Monday, October 4, 2010

Gumshoe / Trail of Cthulhu / Fear Itself

A few posts ago I got fairly excited about Trail of Cthulhu, a new system based on the Cthulhu Mythos, and licensed by Chaosium Games, therefore legit. It looked much much better than CthulhuTech, so was worth a look.
I asked for it for my birthday, and my wife dutifully bought it for me.
It is pretty ace.
The system, The Gumshoe System created by Robin D Laws (who my friend assures me is a genius), is a nice change of pace from most, if not all, other systems i've played. The focus is on investigation, and the piecing together of clues. Most games require you to pass a test to discover a clue, which can really stall play after a few unlucky rolls. The Gumshoe system takes a different approach - If you have a skill that could find the clue, and you state that you are using it, then you get the clue. The focus then falls on what you make of the clue, and where it leads you.
All pretty good.
A story should be set up to deliver one 'core clue' per scene, and a scene ends when the players uncover it. The clues should then add up to lead the players through the plot and to the final (and in the case of a Cthulhu game, maddening) truth.
Combat is simple and straight forward, and fairly lethal. There's no fiddly initiative, or distances, or speed. Mostly just death.
The most effective thing a character can do during combat is flee, which is so important that it has its own stat. At last!

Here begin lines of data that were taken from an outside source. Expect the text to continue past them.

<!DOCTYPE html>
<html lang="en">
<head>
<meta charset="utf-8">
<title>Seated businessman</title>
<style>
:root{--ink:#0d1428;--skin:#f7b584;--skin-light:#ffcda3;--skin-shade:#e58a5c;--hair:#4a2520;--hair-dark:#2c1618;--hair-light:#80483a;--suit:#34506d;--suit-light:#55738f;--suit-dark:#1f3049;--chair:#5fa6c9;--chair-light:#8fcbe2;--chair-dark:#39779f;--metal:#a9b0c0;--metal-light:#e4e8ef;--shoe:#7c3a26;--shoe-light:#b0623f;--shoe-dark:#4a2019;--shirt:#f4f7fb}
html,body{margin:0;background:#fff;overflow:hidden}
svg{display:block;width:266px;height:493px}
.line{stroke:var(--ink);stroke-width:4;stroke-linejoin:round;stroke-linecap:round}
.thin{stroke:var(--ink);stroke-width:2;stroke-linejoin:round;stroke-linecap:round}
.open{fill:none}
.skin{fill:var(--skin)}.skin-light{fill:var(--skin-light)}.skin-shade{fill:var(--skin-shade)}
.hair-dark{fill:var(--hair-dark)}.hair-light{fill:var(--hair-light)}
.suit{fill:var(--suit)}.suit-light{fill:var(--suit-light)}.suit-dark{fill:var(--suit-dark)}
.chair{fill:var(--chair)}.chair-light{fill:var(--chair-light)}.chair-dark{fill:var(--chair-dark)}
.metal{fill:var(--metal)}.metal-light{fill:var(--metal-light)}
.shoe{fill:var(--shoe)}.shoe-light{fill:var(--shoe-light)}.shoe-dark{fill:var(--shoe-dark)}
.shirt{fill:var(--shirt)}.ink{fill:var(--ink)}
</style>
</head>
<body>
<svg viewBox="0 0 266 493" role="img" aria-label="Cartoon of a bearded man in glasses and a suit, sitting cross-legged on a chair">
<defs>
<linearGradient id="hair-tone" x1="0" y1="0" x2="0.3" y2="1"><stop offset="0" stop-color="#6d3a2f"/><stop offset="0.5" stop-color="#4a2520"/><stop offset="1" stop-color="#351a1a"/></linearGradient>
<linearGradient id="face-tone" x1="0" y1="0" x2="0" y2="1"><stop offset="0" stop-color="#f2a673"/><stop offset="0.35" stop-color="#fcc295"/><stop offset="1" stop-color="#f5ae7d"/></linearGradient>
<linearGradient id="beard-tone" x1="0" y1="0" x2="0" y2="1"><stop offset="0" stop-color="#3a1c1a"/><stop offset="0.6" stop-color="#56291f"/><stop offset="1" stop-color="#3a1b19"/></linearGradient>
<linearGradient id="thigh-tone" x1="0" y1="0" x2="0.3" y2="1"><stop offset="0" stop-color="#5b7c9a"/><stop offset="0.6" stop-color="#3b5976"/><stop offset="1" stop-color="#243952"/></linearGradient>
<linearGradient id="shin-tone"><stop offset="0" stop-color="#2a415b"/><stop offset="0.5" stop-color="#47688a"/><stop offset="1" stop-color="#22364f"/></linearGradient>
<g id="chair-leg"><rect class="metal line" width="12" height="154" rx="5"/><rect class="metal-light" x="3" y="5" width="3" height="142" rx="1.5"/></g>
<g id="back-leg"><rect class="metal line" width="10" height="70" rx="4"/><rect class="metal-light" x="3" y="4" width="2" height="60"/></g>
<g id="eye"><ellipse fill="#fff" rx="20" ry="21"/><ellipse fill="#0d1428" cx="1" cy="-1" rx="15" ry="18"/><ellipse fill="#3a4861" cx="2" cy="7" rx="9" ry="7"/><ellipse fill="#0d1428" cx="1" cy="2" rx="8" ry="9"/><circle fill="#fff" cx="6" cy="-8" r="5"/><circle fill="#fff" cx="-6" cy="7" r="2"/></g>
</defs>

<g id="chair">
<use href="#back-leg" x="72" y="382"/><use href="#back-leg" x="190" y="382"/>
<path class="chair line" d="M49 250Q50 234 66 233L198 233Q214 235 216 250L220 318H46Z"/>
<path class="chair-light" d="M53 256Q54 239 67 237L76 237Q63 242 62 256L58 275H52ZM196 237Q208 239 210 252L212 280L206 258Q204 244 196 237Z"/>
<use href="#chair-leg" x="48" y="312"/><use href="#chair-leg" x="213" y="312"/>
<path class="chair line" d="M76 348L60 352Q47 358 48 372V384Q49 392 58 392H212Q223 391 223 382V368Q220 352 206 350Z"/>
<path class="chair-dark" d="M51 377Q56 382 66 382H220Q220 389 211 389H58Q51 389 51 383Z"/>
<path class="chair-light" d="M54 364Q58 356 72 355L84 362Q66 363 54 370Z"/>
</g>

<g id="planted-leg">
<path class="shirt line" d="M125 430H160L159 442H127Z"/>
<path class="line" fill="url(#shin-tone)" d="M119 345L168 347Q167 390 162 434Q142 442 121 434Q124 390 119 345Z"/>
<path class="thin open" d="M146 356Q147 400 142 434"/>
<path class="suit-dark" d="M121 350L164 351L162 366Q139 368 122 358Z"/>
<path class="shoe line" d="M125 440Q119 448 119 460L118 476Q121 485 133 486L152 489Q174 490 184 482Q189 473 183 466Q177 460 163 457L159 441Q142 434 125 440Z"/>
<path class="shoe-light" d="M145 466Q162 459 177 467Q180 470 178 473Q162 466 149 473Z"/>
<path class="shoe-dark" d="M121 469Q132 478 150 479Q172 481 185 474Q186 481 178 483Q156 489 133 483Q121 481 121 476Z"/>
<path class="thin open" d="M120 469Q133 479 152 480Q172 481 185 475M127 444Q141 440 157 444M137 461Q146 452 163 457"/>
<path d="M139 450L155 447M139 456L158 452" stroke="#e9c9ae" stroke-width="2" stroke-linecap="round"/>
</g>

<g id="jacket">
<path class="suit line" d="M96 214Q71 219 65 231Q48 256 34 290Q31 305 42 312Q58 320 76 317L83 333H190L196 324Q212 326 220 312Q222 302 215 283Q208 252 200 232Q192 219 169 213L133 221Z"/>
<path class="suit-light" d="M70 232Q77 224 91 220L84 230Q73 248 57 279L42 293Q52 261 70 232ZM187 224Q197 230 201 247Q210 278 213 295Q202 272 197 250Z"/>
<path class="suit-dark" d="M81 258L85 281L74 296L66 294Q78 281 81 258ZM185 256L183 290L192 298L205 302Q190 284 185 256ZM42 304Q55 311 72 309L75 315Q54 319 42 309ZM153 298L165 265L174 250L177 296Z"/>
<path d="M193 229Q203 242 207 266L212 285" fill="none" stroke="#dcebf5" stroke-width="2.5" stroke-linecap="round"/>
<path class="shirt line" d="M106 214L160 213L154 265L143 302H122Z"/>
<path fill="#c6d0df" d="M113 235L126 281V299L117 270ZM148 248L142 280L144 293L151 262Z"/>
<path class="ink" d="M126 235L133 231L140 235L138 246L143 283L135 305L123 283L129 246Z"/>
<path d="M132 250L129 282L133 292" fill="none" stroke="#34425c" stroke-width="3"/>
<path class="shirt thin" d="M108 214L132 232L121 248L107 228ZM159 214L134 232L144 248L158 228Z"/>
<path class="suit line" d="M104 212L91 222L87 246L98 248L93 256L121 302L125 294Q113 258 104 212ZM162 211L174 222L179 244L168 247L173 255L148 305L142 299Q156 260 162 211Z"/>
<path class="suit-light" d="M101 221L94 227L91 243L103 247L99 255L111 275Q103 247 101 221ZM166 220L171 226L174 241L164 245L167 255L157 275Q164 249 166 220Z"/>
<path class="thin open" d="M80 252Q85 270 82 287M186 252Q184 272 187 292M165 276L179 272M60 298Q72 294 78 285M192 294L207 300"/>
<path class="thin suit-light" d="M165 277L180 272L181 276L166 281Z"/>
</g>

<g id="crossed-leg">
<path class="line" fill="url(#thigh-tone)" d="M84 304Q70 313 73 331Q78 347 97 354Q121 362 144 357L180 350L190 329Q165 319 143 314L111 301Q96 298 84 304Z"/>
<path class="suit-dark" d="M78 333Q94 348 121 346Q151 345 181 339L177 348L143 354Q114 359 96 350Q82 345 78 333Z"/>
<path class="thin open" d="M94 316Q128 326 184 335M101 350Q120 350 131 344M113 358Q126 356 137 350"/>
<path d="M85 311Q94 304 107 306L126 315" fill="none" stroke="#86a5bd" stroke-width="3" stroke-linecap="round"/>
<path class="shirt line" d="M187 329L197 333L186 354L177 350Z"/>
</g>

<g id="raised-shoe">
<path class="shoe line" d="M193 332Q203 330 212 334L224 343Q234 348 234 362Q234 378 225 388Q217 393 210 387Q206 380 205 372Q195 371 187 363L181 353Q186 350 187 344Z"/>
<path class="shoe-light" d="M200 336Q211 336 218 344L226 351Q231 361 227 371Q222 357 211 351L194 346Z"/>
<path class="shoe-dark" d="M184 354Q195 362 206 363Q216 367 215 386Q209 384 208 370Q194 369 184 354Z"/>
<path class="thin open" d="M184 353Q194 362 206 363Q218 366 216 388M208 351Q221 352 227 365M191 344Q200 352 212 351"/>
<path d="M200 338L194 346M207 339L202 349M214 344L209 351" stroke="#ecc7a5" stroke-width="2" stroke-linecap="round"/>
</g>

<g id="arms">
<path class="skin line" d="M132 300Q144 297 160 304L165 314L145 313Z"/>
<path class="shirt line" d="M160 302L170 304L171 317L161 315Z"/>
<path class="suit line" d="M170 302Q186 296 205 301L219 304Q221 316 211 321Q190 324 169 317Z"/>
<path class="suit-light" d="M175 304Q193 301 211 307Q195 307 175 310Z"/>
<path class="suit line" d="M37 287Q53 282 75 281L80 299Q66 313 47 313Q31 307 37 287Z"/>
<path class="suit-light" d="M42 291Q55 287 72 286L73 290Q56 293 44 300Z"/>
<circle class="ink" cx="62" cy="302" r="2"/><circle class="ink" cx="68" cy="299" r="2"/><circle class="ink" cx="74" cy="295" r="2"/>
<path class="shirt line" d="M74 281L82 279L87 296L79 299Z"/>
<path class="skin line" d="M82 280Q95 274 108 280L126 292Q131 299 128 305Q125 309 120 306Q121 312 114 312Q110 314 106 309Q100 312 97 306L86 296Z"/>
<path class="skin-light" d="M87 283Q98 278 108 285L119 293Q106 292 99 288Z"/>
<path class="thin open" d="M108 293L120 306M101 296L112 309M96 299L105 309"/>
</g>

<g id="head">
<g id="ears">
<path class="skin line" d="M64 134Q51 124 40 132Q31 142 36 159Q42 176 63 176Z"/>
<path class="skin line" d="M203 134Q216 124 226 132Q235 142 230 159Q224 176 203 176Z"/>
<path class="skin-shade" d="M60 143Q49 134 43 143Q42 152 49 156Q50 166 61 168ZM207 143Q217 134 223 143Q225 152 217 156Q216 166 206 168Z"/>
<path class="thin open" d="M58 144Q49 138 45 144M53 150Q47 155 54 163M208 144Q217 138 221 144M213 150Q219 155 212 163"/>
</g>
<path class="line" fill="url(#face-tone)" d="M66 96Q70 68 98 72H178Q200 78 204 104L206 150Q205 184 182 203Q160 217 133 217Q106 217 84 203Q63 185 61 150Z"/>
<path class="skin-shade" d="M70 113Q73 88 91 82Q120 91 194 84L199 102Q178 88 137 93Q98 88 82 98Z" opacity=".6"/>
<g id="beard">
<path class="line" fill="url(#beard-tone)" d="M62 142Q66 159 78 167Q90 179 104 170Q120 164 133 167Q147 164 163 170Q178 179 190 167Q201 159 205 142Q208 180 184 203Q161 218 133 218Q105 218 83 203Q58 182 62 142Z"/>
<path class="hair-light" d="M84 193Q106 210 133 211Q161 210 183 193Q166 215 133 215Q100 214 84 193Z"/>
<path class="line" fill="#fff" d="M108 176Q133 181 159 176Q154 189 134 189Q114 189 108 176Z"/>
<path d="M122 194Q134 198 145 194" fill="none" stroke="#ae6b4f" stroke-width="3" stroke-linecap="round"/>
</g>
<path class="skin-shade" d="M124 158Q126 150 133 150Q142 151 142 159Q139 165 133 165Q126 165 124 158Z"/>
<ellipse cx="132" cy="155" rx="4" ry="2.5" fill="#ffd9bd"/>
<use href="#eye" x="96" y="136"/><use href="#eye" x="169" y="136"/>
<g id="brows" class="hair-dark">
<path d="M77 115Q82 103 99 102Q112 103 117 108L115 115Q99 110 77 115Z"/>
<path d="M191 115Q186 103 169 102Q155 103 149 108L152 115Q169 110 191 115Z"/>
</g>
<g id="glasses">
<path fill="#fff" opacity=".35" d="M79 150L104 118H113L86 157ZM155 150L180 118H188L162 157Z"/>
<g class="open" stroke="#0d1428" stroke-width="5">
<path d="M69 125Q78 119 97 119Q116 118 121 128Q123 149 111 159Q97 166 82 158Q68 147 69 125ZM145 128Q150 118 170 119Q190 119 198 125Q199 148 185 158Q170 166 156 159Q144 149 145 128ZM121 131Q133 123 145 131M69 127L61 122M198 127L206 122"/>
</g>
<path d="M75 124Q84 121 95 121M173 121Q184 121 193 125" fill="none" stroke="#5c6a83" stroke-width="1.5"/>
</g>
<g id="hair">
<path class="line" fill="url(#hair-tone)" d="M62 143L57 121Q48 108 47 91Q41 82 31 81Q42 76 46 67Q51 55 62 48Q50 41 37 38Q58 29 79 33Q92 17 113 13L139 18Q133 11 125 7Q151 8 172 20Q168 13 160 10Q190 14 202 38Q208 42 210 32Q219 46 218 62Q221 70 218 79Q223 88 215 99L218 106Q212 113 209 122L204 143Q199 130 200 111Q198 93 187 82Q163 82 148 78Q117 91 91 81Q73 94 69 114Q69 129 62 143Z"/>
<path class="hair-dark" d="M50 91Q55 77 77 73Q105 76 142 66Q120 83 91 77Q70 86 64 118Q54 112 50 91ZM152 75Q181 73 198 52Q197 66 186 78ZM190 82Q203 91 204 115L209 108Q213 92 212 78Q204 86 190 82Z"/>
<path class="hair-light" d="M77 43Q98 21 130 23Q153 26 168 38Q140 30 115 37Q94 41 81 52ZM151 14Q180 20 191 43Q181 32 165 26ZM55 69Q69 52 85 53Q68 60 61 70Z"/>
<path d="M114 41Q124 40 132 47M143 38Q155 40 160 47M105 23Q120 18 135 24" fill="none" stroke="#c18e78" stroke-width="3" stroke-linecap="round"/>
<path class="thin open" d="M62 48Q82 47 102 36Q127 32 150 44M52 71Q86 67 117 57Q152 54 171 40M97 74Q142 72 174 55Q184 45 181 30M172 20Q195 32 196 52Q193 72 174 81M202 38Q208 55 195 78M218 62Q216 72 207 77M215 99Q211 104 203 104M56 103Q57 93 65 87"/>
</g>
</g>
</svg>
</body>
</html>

The Cthulhu Mythos makes up the rest of the book, and is dealt with great affection, as can be seen whenever there's a sidebar that discusses the playtest phase and alternate rules. Think your character is too likely to survive? Here's an optional character creation set for creating doomed characters. Want to die when shot, rather than just take 'cinematic' damage? Knock your self out with these optional firearm rules. Want to create an uneasy sense of paranoia and claustrophobia when your Sanity score falls? Here's a way to portray insanity without telling the player what their character is suffering from.
There's the expected different investigator classes, and imaginative and inspirational write ups of monsters, cults and Mythos Beings, plus an introductory adventure. Brilliant. I heartily recommend it to everyone.

I enjoyed it so much, I bought a copy of Fear Itself. This spoilt the illusion somewhat.
Fear Itself is about 80 pages long, and is sold as an ideal vehicle for running one shot slasher movie / thriller games.
On the surface, I was quite excited. It also uses the Gumshoe system, and I like that it was short. Just the basics, no unnecessary fluff for the sake of it. We're all familiar with the genre it supports, so why waste time writing about it. Let's just get on. Oh, and it's a bit cheaper.
The problem is that it's only 53% new material.
The actual game system is word for word identical to Trail... and, I imagine, any other Gumshoe system game.
This means i've spent money on about twenty new pages, including the introductory adventure (more on that later), out of eighty.
Not so hot.
It's a supplement that's been sold as a stand alone product.

The intro adventure at the back deserves special notice, though, for one reason alone. You play LARPers. Really. And it mocks you remorselessly for even knowing what a LARPer is (although it does mock Vampire/Goth Doom Cookie LARPers more).
A little to close to the bone, I thought, although possibly great fun to play if you really hate a certain clique of roleplayers.

I'd still be interested in Mutant City Blues or The Esoterrorists though...